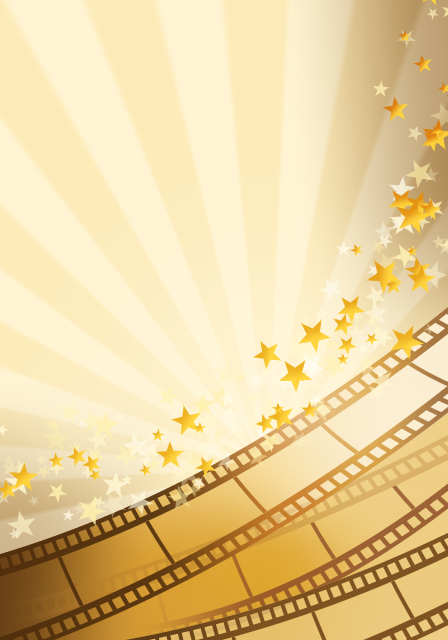
Write a Shadertoy shader that draws this background.

```glsl
#define RAY_CENTER vec2(0.417, 0.27)
#define RAY_PERIOD 0.279
#define PALE_STARS 150
#define GOLD_STARS 46
#define BAND 0.033
#define HOLE_STEP 0.0185
#define CREAM vec3(0.99, 0.92, 0.72)
#define IVORY vec3(1.0, 0.965, 0.86)
#define TAN vec3(0.62, 0.47, 0.27)
#define AMBER vec3(0.84, 0.60, 0.17)
#define UMBER vec3(0.31, 0.18, 0.05)

float hash(float n) { return fract(sin(n * 12.9898) * 43758.547); }

float cover(float d) { return clamp(0.5 - d * iResolution.y, 0.0, 1.0); }

float glow(vec2 p, vec2 center, vec2 size) {
    vec2 q = (p - center) / size;
    return exp(-dot(q, q));
}

// Parabola with coefficients k, and its slope
float curve(vec3 k, float x) { return k.x + x * (k.y + x * k.z); }
float slopeAt(vec3 k, float x) { return k.y + 2.0 * k.z * x; }

float box(vec2 p, vec2 halfSize) {
    vec2 q = abs(p) - halfSize;
    return length(max(q, 0.0)) + min(max(q.x, q.y), 0.0);
}

// Five-pointed star with its tip upwards
float star(vec2 p, float radius) {
    float sector = 1.2566371;
    float a = abs(mod(atan(p.x, p.y) + 0.5 * sector, sector) - 0.5 * sector);
    vec2 q = length(p) * vec2(cos(a), sin(a));
    vec2 inner = 0.41 * radius * vec2(cos(0.5 * sector), sin(0.5 * sector));
    return dot(q - vec2(radius, 0.0), normalize(vec2(inner.y, radius - inner.x)));
}

// Ink coverage of a perforated band; depth runs inwards from its outer edge
float perforated(float along, float depth) {
    float cell = mod(along, HOLE_STEP) - 0.5 * HOLE_STEP;
    float hole = box(vec2(cell, depth - 0.46 * BAND), vec2(0.0052, 0.0072)) - 0.001;
    return cover(abs(depth - 0.5 * BAND) - 0.5 * BAND) * (1.0 - cover(hole));
}

// x: upper band, y: lower band, z: frame dividers, w: whole strip
vec4 film(vec2 p, vec3 top, vec3 bottom, float spacing, float offset) {
    float yTop = curve(top, p.x), yBottom = curve(bottom, p.x);
    float slope = 0.5 * (slopeAt(top, p.x) + slopeAt(bottom, p.x));
    float tilt = inversesqrt(1.0 + slope * slope);
    float along = p.x + (p.y - 0.5 * (yTop + yBottom)) * slope;
    float fromTop = (yTop - p.y) * tilt, fromBottom = (p.y - yBottom) * tilt;
    float inside = cover(-min(fromTop, fromBottom));
    float divider = abs(mod(along - offset + 0.5 * spacing, spacing) - 0.5 * spacing);
    return vec4(perforated(along, fromTop), perforated(along, fromBottom),
                cover(divider - 0.0028) * cover(BAND - min(fromTop, fromBottom)), inside);
}

vec3 backdrop(vec2 p) {
    vec2 d = p - RAY_CENTER;
    float phase = (atan(-d.x, d.y) - 0.164) / RAY_PERIOD;
    float ray = smoothstep(-0.25, 0.25, cos(6.2831853 * phase));
    vec3 col = mix(CREAM, IVORY, ray * 0.75);
    col = mix(col, IVORY, 0.6 * glow(p, vec2(0.40, 0.42), vec2(0.24, 0.22)));
    // Shaded right side and lower left
    float shade = smoothstep(0.46, 0.76, p.x + 0.10 * (p.y - 0.6)) * smoothstep(0.36, 0.72, p.y);
    col = mix(col, TAN, shade * (0.88 - 0.18 * ray));
    float low = smoothstep(0.42, 0.14, p.y) * smoothstep(0.34, 0.0, p.x);
    return mix(col, TAN, low * (0.66 - 0.16 * ray));
}

vec3 filmStrips(vec3 col, vec2 p) {
    vec3 topA = vec3(0.134, 0.30, 0.36), bottomA = vec3(-0.03, 0.33, 0.315);
    vec3 topB = vec3(0.05, 0.26, 0.18), bottomB = vec3(-0.012, -0.1445, 0.65);
    vec3 topC = vec3(-0.0237, 0.063, 0.30), bottomC = vec3(-0.168, 0.063, 0.30);
    // Golden ground under the upper strip
    vec3 ground = mix(UMBER * 1.25, AMBER, smoothstep(-0.02, 0.25, p.x));
    ground = mix(ground, vec3(0.96, 0.84, 0.54), smoothstep(0.06, 0.30, p.y - 0.1 + 0.25 * p.x));
    ground = mix(ground, vec3(0.93, 0.80, 0.50), smoothstep(0.40, 0.62, p.x));
    ground = mix(ground, vec3(0.87, 0.64, 0.13), 0.8 * glow(p, vec2(0.41, 0.11), vec2(0.13, 0.075)));
    col = mix(col, ground, 0.94 * cover(p.y - curve(topA, p.x)));
    // Ink runs from umber through gold to brown
    vec3 ink = mix(UMBER, vec3(0.78, 0.47, 0.14), smoothstep(0.22, 0.46, p.x));
    ink = mix(ink, vec3(0.83, 0.58, 0.18), smoothstep(0.46, 0.56, p.x));
    ink = mix(ink, vec3(0.60, 0.40, 0.20), smoothstep(0.58, 0.70, p.x));
    vec4 b = film(p, topB, bottomB, 0.127, 0.505);
    float fade = smoothstep(0.20, 0.42, p.x);
    col = mix(col, vec3(0.70, 0.47, 0.17), 0.35 * b.x * smoothstep(0.0, 0.15, p.x));
    col = mix(col, vec3(0.56, 0.31, 0.15), fade * max(0.85 * b.y, 0.8 * b.z));
    vec4 c = film(p, topC, bottomC, 0.127, 0.375);
    col = mix(col, vec3(0.92, 0.79, 0.49), 0.75 * c.w);
    col = mix(col, mix(UMBER, vec3(0.45, 0.27, 0.09), fade), 0.9 * max(max(c.x, c.y), c.z));
    vec4 a = film(p, topA, bottomA, 0.14, 0.11);
    col = mix(col, vec3(0.99, 0.95, 0.87), 0.85 * a.w * smoothstep(0.34, 0.62, p.x));
    return mix(col, ink, 0.92 * max(max(a.x, a.y), a.z));
}

// Stars scattered along a sweeping arc
vec3 starTrail(vec3 col, vec2 p) {
    for (int i = 0; i < PALE_STARS + GOLD_STARS; i++) {
        float id = float(i) + 1.0;
        bool gold = i >= PALE_STARS;
        float t = gold ? (id - float(PALE_STARS) - hash(id)) / float(GOLD_STARS) : sqrt(hash(id));
        vec2 center = mix(mix(vec2(0.65, 1.0), vec2(0.78, 0.34), t),
                          mix(vec2(0.78, 0.34), vec2(0.02, 0.25), t), t);
        vec2 spread = vec2(hash(id + 211.0) + hash(id + 307.0), hash(id + 401.0) + hash(id + 503.0)) - 1.0;
        center += spread * (gold ? vec2(0.075, 0.07) : vec2(0.11, 0.105));
        float size = mix(0.009, gold ? 0.030 : 0.024, pow(hash(id + 601.0), 1.4));
        vec2 q = p - center;
        if (dot(q, q) > size * size * 1.2) continue;
        float turn = (hash(id + 701.0) - 0.5) * 1.2;
        q = mat2(cos(turn), sin(turn), -sin(turn), cos(turn)) * q;
        vec3 deep = mix(vec3(0.93, 0.69, 0.10), vec3(0.86, 0.47, 0.04), smoothstep(0.4, 0.9, center.y));
        vec3 paint = mix(deep, vec3(1.0, 0.83, 0.22), smoothstep(-0.6, 0.5, (q.x - q.y) / size));
        if (!gold) paint = mix(vec3(1.0, 0.94, 0.66), vec3(1.0, 0.99, 0.95), hash(id + 809.0));
        float alpha = gold ? 0.96 : mix(0.3, 0.9, hash(id + 907.0));
        col = mix(col, paint, alpha * cover(star(q, size)));
    }
    return col;
}

void mainImage(out vec4 fragColor, in vec2 fragCoord) {
    vec2 p = fragCoord / iResolution.y;
    vec3 col = filmStrips(backdrop(p), p);
    // Soft light where the trail meets the film
    col = mix(col, IVORY, 0.45 * glow(p, vec2(0.48, 0.36), vec2(0.14, 0.08)));
    col = mix(col, IVORY, 0.40 * glow(p, vec2(0.13, 0.33), vec2(0.10, 0.07)));
    col = starTrail(col, p);
    fragColor = vec4(clamp(col, 0.0, 1.0), 1.0);
}
```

Task prompt:
Please tally the lines in the data above containing the string "IVORY", and give the number alone.

Answer to this exercise:
5